(Dataset entries)
------------------------------------------------
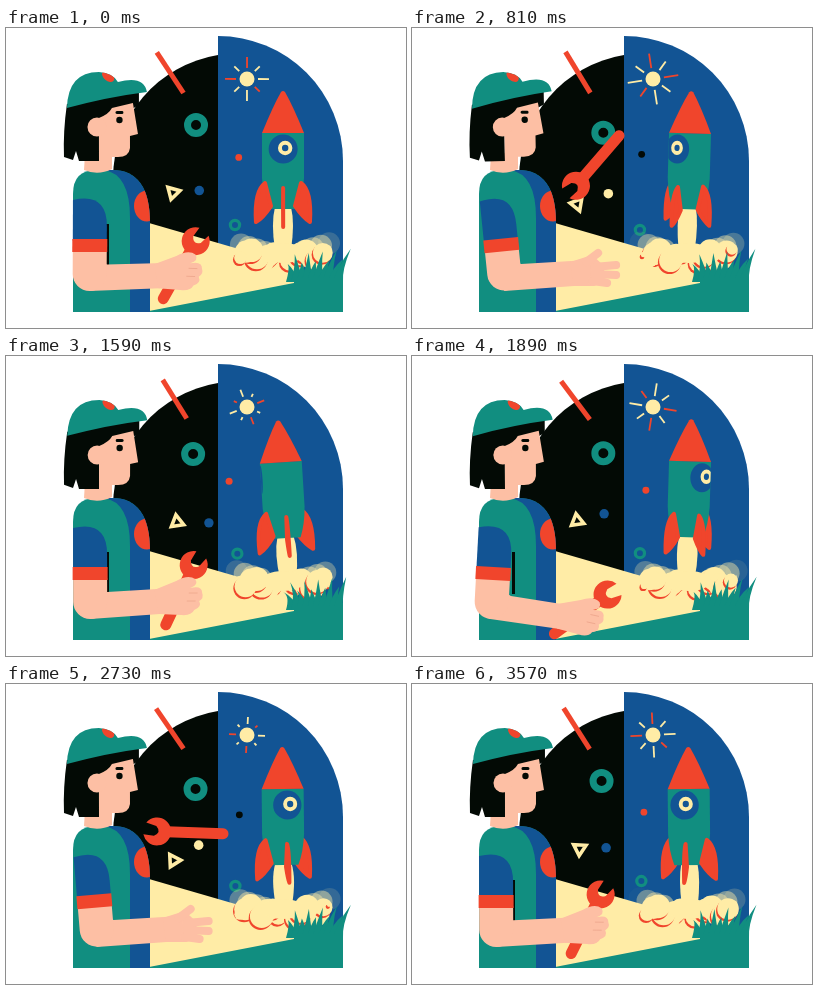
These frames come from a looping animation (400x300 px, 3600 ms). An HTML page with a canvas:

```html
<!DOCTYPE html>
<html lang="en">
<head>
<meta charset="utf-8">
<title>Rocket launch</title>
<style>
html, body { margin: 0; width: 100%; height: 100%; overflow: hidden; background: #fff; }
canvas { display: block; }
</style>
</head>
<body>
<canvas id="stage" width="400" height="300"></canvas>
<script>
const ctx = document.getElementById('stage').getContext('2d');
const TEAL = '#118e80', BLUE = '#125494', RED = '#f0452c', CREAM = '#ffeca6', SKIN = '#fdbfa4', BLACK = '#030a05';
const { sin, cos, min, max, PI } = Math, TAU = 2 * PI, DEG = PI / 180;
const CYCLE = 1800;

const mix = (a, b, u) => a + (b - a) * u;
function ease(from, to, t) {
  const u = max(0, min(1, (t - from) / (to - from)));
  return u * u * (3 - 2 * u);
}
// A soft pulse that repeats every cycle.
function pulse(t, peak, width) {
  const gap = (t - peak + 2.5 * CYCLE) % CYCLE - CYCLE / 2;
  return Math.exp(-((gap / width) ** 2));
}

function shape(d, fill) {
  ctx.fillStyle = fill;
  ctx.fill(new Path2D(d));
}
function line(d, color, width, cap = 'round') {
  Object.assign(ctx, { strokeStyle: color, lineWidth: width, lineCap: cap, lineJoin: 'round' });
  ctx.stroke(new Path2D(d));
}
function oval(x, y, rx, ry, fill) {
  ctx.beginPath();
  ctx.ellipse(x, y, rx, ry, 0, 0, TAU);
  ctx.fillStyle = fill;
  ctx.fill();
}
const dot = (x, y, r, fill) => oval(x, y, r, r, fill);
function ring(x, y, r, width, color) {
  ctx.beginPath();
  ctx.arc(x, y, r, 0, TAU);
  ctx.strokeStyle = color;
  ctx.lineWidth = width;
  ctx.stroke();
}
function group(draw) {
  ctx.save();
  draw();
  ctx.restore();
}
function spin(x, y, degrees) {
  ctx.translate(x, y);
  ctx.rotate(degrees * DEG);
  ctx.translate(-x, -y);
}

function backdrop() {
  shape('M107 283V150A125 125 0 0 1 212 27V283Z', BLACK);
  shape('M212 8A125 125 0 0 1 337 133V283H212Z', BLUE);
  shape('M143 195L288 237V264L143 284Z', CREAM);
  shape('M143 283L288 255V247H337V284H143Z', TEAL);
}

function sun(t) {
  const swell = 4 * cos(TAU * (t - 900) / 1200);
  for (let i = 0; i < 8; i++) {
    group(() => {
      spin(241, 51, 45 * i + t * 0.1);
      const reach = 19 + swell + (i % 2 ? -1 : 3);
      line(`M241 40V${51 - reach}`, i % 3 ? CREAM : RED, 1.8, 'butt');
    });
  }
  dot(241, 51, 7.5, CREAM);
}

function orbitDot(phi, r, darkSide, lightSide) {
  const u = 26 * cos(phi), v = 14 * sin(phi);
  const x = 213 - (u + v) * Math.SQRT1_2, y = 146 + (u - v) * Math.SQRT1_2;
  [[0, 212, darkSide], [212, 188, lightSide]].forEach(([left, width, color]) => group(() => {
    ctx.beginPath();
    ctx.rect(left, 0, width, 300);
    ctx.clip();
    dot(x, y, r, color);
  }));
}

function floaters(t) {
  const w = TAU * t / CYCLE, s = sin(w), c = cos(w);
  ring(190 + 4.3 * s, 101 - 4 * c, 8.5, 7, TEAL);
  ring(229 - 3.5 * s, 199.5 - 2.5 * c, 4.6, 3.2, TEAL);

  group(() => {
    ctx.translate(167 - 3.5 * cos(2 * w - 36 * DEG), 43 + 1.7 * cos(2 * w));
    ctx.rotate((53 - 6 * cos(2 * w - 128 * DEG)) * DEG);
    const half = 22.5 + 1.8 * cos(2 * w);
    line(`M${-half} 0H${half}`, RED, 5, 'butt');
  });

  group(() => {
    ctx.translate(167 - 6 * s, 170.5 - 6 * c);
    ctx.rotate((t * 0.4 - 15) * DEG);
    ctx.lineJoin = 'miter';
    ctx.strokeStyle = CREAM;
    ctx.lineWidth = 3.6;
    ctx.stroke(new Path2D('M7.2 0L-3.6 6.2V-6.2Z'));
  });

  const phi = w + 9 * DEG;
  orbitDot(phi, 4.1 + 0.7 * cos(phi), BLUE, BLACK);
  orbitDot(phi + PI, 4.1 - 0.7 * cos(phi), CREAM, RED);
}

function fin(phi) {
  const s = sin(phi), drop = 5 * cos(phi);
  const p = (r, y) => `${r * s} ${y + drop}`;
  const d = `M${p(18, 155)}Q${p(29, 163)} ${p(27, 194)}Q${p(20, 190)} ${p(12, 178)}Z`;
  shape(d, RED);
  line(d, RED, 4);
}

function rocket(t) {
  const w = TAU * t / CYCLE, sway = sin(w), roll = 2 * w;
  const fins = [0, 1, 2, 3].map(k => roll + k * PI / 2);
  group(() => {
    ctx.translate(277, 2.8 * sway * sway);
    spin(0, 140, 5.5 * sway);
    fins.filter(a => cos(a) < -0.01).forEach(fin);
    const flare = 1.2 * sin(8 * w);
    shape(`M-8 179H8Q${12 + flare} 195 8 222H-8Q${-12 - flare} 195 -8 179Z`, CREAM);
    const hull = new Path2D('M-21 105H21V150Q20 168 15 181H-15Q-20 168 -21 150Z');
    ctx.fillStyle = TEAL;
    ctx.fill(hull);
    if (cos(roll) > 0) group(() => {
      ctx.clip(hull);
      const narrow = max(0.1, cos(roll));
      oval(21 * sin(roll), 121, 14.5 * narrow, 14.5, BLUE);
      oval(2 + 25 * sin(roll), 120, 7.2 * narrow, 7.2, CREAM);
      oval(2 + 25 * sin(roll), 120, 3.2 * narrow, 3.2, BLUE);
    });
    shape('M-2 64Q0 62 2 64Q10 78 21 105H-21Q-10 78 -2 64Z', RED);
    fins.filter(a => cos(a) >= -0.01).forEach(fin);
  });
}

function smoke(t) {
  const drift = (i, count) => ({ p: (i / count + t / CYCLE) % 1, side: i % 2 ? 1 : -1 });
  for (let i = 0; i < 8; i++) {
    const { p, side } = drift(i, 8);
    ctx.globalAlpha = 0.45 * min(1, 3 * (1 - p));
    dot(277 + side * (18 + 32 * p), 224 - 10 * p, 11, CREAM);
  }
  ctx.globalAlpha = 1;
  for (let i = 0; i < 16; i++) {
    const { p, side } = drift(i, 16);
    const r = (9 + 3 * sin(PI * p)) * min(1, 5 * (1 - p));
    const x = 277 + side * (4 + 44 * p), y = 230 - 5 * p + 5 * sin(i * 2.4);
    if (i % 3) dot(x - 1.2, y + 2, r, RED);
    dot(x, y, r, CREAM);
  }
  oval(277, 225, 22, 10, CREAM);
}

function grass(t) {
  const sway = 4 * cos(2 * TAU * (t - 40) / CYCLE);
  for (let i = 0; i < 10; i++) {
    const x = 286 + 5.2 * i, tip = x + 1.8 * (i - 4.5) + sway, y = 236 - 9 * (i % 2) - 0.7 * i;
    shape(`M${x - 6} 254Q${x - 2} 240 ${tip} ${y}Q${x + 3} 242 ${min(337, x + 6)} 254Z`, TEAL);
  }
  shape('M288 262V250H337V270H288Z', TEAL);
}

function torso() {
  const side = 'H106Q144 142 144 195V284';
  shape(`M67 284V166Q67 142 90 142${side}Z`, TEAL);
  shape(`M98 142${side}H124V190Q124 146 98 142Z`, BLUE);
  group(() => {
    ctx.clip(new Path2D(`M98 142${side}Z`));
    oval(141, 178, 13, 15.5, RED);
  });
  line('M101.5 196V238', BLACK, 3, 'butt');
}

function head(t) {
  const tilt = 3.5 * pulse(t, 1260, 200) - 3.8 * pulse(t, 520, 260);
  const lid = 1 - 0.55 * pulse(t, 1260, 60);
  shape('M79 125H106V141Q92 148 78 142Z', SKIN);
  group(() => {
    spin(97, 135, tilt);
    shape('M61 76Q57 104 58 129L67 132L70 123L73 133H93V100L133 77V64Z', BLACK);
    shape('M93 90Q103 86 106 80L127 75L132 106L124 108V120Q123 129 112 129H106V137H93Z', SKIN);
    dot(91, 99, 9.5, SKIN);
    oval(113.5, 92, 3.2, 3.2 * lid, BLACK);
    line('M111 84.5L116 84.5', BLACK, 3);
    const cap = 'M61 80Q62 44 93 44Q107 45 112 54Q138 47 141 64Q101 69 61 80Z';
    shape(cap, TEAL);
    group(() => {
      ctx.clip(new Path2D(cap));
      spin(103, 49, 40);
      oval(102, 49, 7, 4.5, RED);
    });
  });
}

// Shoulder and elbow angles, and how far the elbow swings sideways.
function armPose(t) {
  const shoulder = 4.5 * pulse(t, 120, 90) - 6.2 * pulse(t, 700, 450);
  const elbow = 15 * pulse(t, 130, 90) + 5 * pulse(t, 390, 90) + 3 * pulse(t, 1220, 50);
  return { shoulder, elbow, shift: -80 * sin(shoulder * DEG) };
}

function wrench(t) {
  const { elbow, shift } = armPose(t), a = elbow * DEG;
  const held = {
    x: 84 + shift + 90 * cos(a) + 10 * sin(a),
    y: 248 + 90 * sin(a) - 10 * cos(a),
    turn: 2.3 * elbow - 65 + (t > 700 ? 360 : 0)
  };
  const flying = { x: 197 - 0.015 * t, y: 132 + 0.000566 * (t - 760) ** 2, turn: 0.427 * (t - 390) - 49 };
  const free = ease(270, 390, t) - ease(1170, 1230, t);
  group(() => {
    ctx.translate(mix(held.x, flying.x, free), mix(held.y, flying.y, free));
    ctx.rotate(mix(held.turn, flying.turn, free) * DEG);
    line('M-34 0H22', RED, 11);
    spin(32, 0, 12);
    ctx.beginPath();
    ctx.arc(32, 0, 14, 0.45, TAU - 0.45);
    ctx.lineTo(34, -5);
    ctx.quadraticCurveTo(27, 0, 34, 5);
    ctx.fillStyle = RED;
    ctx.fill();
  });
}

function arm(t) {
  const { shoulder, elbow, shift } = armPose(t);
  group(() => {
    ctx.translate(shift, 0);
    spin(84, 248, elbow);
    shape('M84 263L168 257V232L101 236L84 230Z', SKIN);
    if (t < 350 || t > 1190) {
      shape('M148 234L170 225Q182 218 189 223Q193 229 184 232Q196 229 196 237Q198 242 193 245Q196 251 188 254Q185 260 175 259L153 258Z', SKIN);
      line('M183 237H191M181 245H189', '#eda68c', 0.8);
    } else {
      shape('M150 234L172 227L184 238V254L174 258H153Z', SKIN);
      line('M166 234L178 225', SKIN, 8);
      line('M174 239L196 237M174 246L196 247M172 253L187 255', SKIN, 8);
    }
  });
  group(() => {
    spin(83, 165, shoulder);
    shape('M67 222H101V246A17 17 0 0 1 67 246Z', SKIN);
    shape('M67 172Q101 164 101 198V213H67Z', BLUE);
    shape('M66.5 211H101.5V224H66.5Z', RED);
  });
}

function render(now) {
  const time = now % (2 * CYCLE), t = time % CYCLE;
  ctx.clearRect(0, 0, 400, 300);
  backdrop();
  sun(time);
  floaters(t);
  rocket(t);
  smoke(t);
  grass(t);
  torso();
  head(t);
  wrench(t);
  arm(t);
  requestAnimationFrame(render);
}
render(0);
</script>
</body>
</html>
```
------------------------------------------------
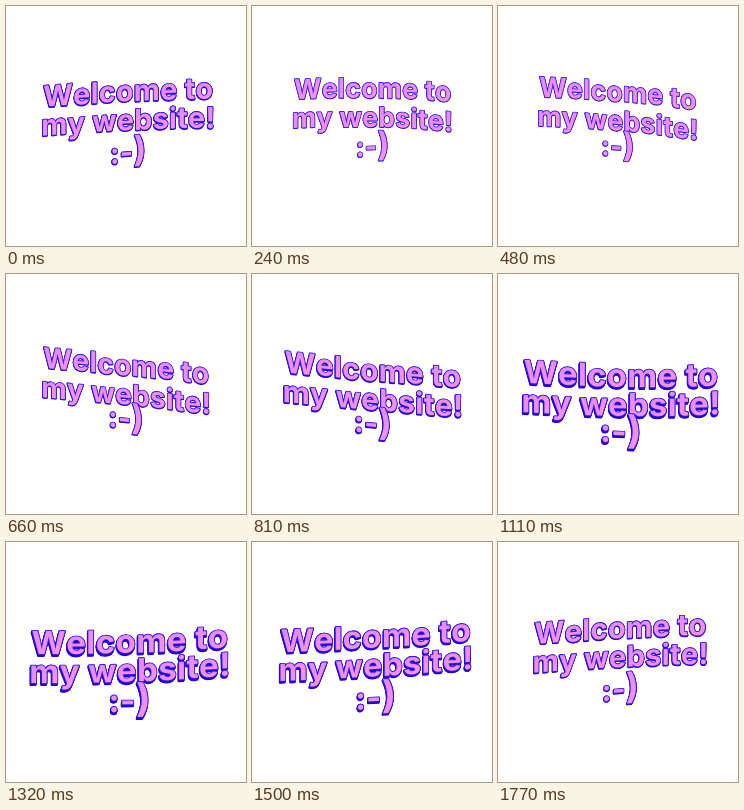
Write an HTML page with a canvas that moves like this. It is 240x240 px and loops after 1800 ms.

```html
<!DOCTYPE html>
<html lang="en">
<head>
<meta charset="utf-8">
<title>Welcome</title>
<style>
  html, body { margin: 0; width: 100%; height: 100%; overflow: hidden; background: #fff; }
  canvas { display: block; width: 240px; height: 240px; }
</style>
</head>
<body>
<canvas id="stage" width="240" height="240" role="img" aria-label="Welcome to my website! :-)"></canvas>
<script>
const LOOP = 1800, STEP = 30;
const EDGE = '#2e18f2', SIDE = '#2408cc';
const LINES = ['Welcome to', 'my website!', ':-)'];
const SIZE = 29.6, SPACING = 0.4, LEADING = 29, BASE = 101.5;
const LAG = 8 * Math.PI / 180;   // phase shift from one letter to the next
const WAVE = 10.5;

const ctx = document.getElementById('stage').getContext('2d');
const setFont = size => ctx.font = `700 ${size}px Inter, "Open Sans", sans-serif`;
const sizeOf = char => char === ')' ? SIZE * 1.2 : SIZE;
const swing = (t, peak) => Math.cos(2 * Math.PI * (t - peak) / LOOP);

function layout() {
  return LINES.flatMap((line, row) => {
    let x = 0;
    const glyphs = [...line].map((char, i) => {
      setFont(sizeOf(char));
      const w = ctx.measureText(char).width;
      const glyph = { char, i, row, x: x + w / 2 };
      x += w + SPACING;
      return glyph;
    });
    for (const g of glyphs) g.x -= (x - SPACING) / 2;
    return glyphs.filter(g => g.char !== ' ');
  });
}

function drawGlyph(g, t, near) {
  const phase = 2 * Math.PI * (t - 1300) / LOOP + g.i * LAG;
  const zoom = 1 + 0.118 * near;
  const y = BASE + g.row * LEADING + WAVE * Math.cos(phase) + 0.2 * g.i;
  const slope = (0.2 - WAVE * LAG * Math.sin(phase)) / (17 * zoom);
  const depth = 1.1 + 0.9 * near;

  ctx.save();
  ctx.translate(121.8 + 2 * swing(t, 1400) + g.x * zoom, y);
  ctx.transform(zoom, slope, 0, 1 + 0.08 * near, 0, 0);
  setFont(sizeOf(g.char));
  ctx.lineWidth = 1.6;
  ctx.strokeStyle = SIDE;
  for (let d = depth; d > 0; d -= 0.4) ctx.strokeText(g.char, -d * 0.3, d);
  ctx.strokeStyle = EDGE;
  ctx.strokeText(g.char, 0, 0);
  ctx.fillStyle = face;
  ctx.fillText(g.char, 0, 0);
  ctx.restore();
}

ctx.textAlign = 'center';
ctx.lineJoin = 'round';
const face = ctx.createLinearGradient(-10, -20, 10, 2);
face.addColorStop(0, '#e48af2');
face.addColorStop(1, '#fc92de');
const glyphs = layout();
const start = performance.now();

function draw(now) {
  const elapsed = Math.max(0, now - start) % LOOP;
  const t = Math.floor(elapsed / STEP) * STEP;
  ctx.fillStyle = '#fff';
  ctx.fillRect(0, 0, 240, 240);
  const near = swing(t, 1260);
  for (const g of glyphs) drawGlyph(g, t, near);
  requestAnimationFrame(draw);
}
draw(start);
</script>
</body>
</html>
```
------------------------------------------------
* [Exercise]:
Tally up the lines in the records containing the word "Math", then give the count and nothing else.

* [Written solution]:
10